Unless someone chooses to remain isolated for their own imagined safety. An internal battle to find comfort in social landscape versus engrained paranoia against surrendering identity is waged by the young protagonist of Mountainhead #1. John Lees attunes us empathically to the lives of several characters, most notably Abraham Stubbs.
Abraham is a teen whose father, Noah, keeps them living in orchestrated obscurity. They support themselves as burglars, and Noah’s manifesto regarding people and their stuff has been drilled into Abraham since he was a baby. Noah believes the government, the rich, the powerful, and all who comprise a conspiratorial ‘They’, work against the common citizen. Comfort and safety are lures. Jobs, acquired goods, associations, responsibilities become chains meant to subdue those without ‘They’ membership cards. Homogenization of a person’s identity is ‘Their’ ultimate goal, and anyone who stands apart as an individual is an enemy.
Lees seeds the manifesto with enough truth to create a degree of realism. A child reared on such logic would find abandoning it difficult. Abraham as no reason to doubt his father, the man who has stolen to provide for them and taught his son the burglar trade as well. However, like all young adults, Abraham has moments of uncertainty.

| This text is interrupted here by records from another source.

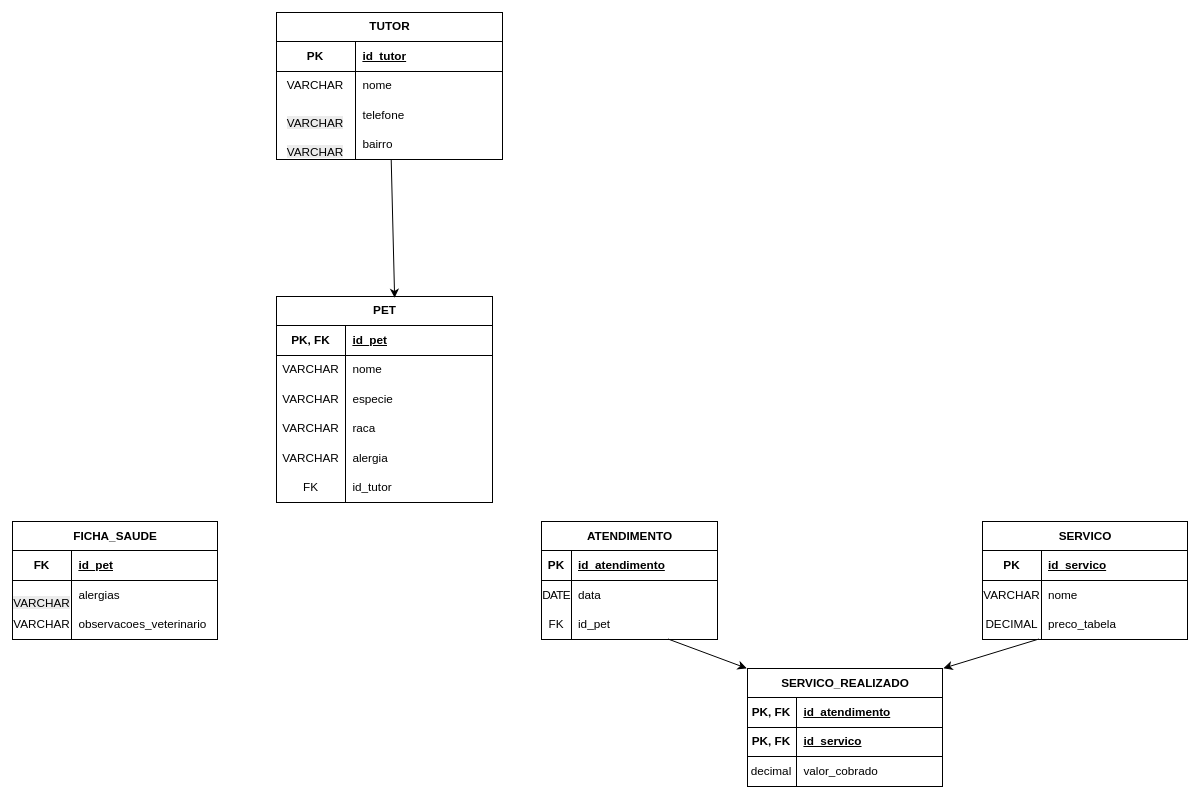
<!DOCTYPE html>
<html lang="pt-BR">
<head>
<meta charset="utf-8">
<title>Modelo de dados: tutor, pet e atendimento</title>
<style>
:root {
  --paper: #ffffff;
  --ink: #000000;
  --highlight: #ececec;
  --row: 29.4px;
}
* { box-sizing: border-box; margin: 0; padding: 0; }
html, body { width: 1200px; height: 798px; overflow: hidden; background: var(--paper); }
.diagram {
  position: relative;
  width: 1200px;
  height: 798px;
  overflow: hidden;
  color: var(--ink);
  font: 11.75px/14px "Liberation Sans", Arial, sans-serif;
}
.relations { position: absolute; left: 0; top: 0; }
.entity {
  --lift: 0px;
  --key-lift: 1.4px;
  --key-inset: 1px;
  --name-inset: 6.4px;
  position: absolute;
  border: 1px solid var(--ink);
  border-bottom: 0;
  background: var(--paper);
}
.entity h2 {
  height: var(--row);
  display: flex;
  align-items: center;
  justify-content: center;
  padding-bottom: var(--lift);
  border-bottom: 1px solid var(--ink);
  font-size: inherit;
  font-weight: 700;
}
.field {
  height: var(--row);
  display: grid;
  grid-template-columns: var(--key) 1fr;
}
.field.key, .field:last-child { border-bottom: 1px solid var(--ink); }
.field.key { font-weight: 700; }
.field.key dd { text-decoration: underline; text-decoration-thickness: 1px; }
.field dt, .field dd {
  display: flex;
  align-items: center;
  padding-bottom: var(--lift);
  white-space: nowrap;
}
.field.key dt, .field.key dd { padding-bottom: var(--key-lift); }
.field dt {
  justify-content: center;
  padding-right: var(--key-inset);
  border-right: 1px solid var(--ink);
}
.field dd { padding-left: var(--name-inset); }
.marked { position: relative; top: 8px; line-height: 13px; background: var(--highlight); }
.ficha-saude .marked { top: 7px; }
.field:last-child .marked { top: 7.5px; }
.tight { letter-spacing: -0.7px; }

.tutor { left: 276px; top: 12px; width: 227px; --key: 79px; --lift: 2px; --key-lift: 2px; --key-inset: 2px; }
.pet { left: 276px; top: 296px; width: 217px; --key: 69px; --lift: 2px; --key-lift: 2px; }
.ficha-saude { left: 12px; top: 521px; width: 206px; --key: 59px; }
.atendimento { left: 541px; top: 521px; width: 177px; --key: 30px; --name-inset: 6px; }
.servico { left: 982px; top: 521px; width: 206px; --key: 59px; --name-inset: 6px; }
.servico-realizado { left: 747px; top: 668px; width: 196px; --key: 49px; --key-inset: 2px; }
</style>
</head>
<body>
<main class="diagram">

  <section class="entity tutor">
    <h2>TUTOR</h2>
    <dl>
      <div class="field key"><dt>PK</dt><dd>id_tutor</dd></div>
      <div class="field"><dt>VARCHAR</dt><dd>nome</dd></div>
      <div class="field"><dt><span class="marked">VARCHAR</span></dt><dd>telefone</dd></div>
      <div class="field"><dt><span class="marked">VARCHAR</span></dt><dd>bairro</dd></div>
    </dl>
  </section>

  <section class="entity pet">
    <h2>PET</h2>
    <dl>
      <div class="field key"><dt>PK, FK</dt><dd>id_pet</dd></div>
      <div class="field"><dt>VARCHAR</dt><dd>nome</dd></div>
      <div class="field"><dt>VARCHAR</dt><dd>especie</dd></div>
      <div class="field"><dt>VARCHAR</dt><dd>raca</dd></div>
      <div class="field"><dt>VARCHAR</dt><dd>alergia</dd></div>
      <div class="field"><dt>FK</dt><dd>id_tutor</dd></div>
    </dl>
  </section>

  <section class="entity ficha-saude">
    <h2>FICHA_SAUDE</h2>
    <dl>
      <div class="field key"><dt>FK</dt><dd>id_pet</dd></div>
      <div class="field"><dt><span class="marked">VARCHAR</span></dt><dd>alergias</dd></div>
      <div class="field"><dt>VARCHAR</dt><dd>observacoes_veterinario</dd></div>
    </dl>
  </section>

  <section class="entity atendimento">
    <h2>ATENDIMENTO</h2>
    <dl>
      <div class="field key"><dt>PK</dt><dd>id_atendimento</dd></div>
      <div class="field"><dt><span class="tight">DATE</span></dt><dd>data</dd></div>
      <div class="field"><dt>FK</dt><dd>id_pet</dd></div>
    </dl>
  </section>

  <section class="entity servico">
    <h2>SERVICO</h2>
    <dl>
      <div class="field key"><dt>PK</dt><dd>id_servico</dd></div>
      <div class="field"><dt>VARCHAR</dt><dd>nome</dd></div>
      <div class="field"><dt>DECIMAL</dt><dd>preco_tabela</dd></div>
    </dl>
  </section>

  <section class="entity servico-realizado">
    <h2>SERVICO_REALIZADO</h2>
    <dl>
      <div class="field key"><dt>PK, FK</dt><dd>id_atendimento</dd></div>
      <div class="field key"><dt>PK, FK</dt><dd>id_servico</dd></div>
      <div class="field"><dt>decimal</dt><dd>valor_cobrado</dd></div>
    </dl>
  </section>

  <svg class="relations" width="1200" height="798" viewBox="0 0 1200 798" aria-hidden="true">
    <defs>
      <marker id="arrowhead" markerUnits="userSpaceOnUse" markerWidth="8" markerHeight="8" refX="7" refY="3.5" orient="auto" overflow="visible">
        <path d="M7 3.5 L0 7 L2 3.5 L0 0 Z" fill="var(--ink)" stroke="var(--ink)" stroke-width="1"/>
      </marker>
    </defs>
    <g stroke="var(--ink)" stroke-width="1">
      <line class="tutor-to-pet" x1="391.2" y1="159" x2="394.6" y2="296.6" marker-end="url(#arrowhead)"/>
      <line class="atendimento-to-realizado" x1="668" y1="639" x2="745.6" y2="667.9" marker-end="url(#arrowhead)"/>
      <line class="servico-to-realizado" x1="1039" y1="639" x2="944.6" y2="667.9" marker-end="url(#arrowhead)"/>
    </g>
  </svg>

</main>
</body>
</html>
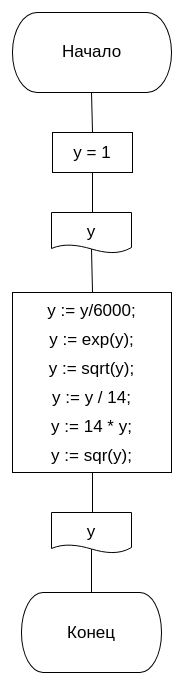
<!DOCTYPE html>
<html lang="ru">
<head>
<meta charset="utf-8">
<title>Блок-схема</title>
<style>
:root { --ink: #000; --paper: #fff; }
* { box-sizing: border-box; margin: 0; }
html, body { width: 184px; height: 685px; overflow: hidden; background: var(--paper); }
.flowchart {
  position: relative; width: 184px; height: 685px;
  font: 17px/29px "Liberation Sans", Arial, sans-serif; color: var(--ink);
}
.connectors { position: absolute; inset: 0; fill: none; stroke: var(--ink); stroke-width: 1; }
.node { position: absolute; display: flex; align-items: center; justify-content: center; white-space: nowrap; padding-right: 1px; }
.terminal { height: 81px; border: 1px solid var(--ink); border-radius: 25px / 40px; }
.start { left: 12px; top: 12px; width: 160px; padding-bottom: 2px; }
.end { left: 21px; top: 592px; width: 141px; border-radius: 22px / 40px; padding-bottom: 1px; }
.process { border: 1px solid var(--ink); background: var(--paper); }
.assign { left: 52px; top: 132px; width: 81px; height: 41px; padding-bottom: 1px; }
.steps { left: 12px; top: 292px; width: 160px; height: 181px; flex-direction: column; }
.document { left: 51px; width: 81px; height: 42px; padding-bottom: 4px; }
.document svg { position: absolute; inset: 0; fill: var(--paper); stroke: var(--ink); }
.document span { position: relative; }
.output-first { top: 212px; }
.output-last { top: 512px; }
</style>
</head>
<body>
<main class="flowchart">
  <svg class="connectors" width="184" height="685" aria-hidden="true">
    <defs>
      <path id="document-shape" d="M.5 .5H80.5V35.5C68 43 54 41 40.5 37C27 33 13 31 .5 36.5Z"/>
    </defs>
    <path d="M91.5 92L92.5 132M92.5 172V212M91.5 249L92.5 292M92.5 472V512M91.5 549V592"/>
  </svg>
  <div class="node terminal start">Начало</div>
  <div class="node process assign">y = 1</div>
  <div class="node document output-first">
    <svg width="81" height="42" aria-hidden="true"><use href="#document-shape"/></svg>
    <span>y</span>
  </div>
  <div class="node process steps">
    <p>y := y/6000;</p>
    <p>y := exp(y);</p>
    <p>y := sqrt(y);</p>
    <p>y := y / 14;</p>
    <p>y := 14 * y;</p>
    <p>y := sqr(y);</p>
  </div>
  <div class="node document output-last">
    <svg width="81" height="42" aria-hidden="true"><use href="#document-shape"/></svg>
    <span>y</span>
  </div>
  <div class="node terminal end">Конец</div>
</main>
</body>
</html>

On one B&E, the reader sees Abraham basking in the room of a youth. He takes stock of the games and possessions and lingers over a family portrait. Living out of a bag, moving constantly from one cheap motel room to next, may be Noah’s idea of staying free. His son is clearly more wavering, groping to leave childhood behind and become his own person.
Then Lees enacts a narrative twist that overturns their already uneven world. How would Abraham react if he suddenly had all those things he’s daydreamed about? His final situation this issue finds the young man armed with a fork, mountainhead-bound.
Lees expertly crafts realistic characters and peoples a well-paced story with them. His genuine talent is inferring more than he imparts outright. Here, he uses it effectively to set events into motion and keep them progressing. It’s a dynamic that keeps a quiet tale with few action scenes intriguing.
The art style of Ryan Lee may seem an odd fit for this story. It’s a ruse. No, it’s not the typical route one might go when illustrating this sort of script. But it’s appropriate in keeping the reader off balance, wavering slightly, a mirror to Abraham’s reservations regarding freedom from society’s clutches. Ryan Lee never allows full comfort; not for us, and certainly not for the protagonist.
Shawn Lee maintains an informal font in his lettering, suited to personal conversations and the issue has many. Then he jars using creative, impacting styles to emphasize sounds intruding on the talk. Howling dogs and projectile hurling are stark and haunting when paired with accompanying depictions. The contrasts are turn signals for plot bypasses from the expected.
Doug Garbark mutes his colors when Noah and Abraham confine themselves to shadowy pursuits, brightens them slightly when more positive avenues appear, then plunges back darker as truths are questioned. When characters poise to stray from murk into a brighter reality, Garbark makes it plain: The ill-lit environs aren’t quite finished with them.
The path Abraham’s on is never more uncertain than at issue’s end. It’s a notable way to pace the story presented so far. Lees will also leave you pondering how much of ourselves we’ve invested in defining our identity, and how much we’ve lazily allowed our possessions to fill in the blanks. The examination makes Mountainhead #1 a worthy addition to comics without capes and it earns our attention.
IDW Publishing / $3.99
Written by John Lees.
Art by Ryan Lee.
Colors by Doug Garbark.
Letters by Shawn Lee.
7.5 out of 10
Check out this 5-page preview of ‘Mountainhead’ #1, including a variant covery by Ryan Stegman & Ryan Lee, courtesy of IDW Publishing!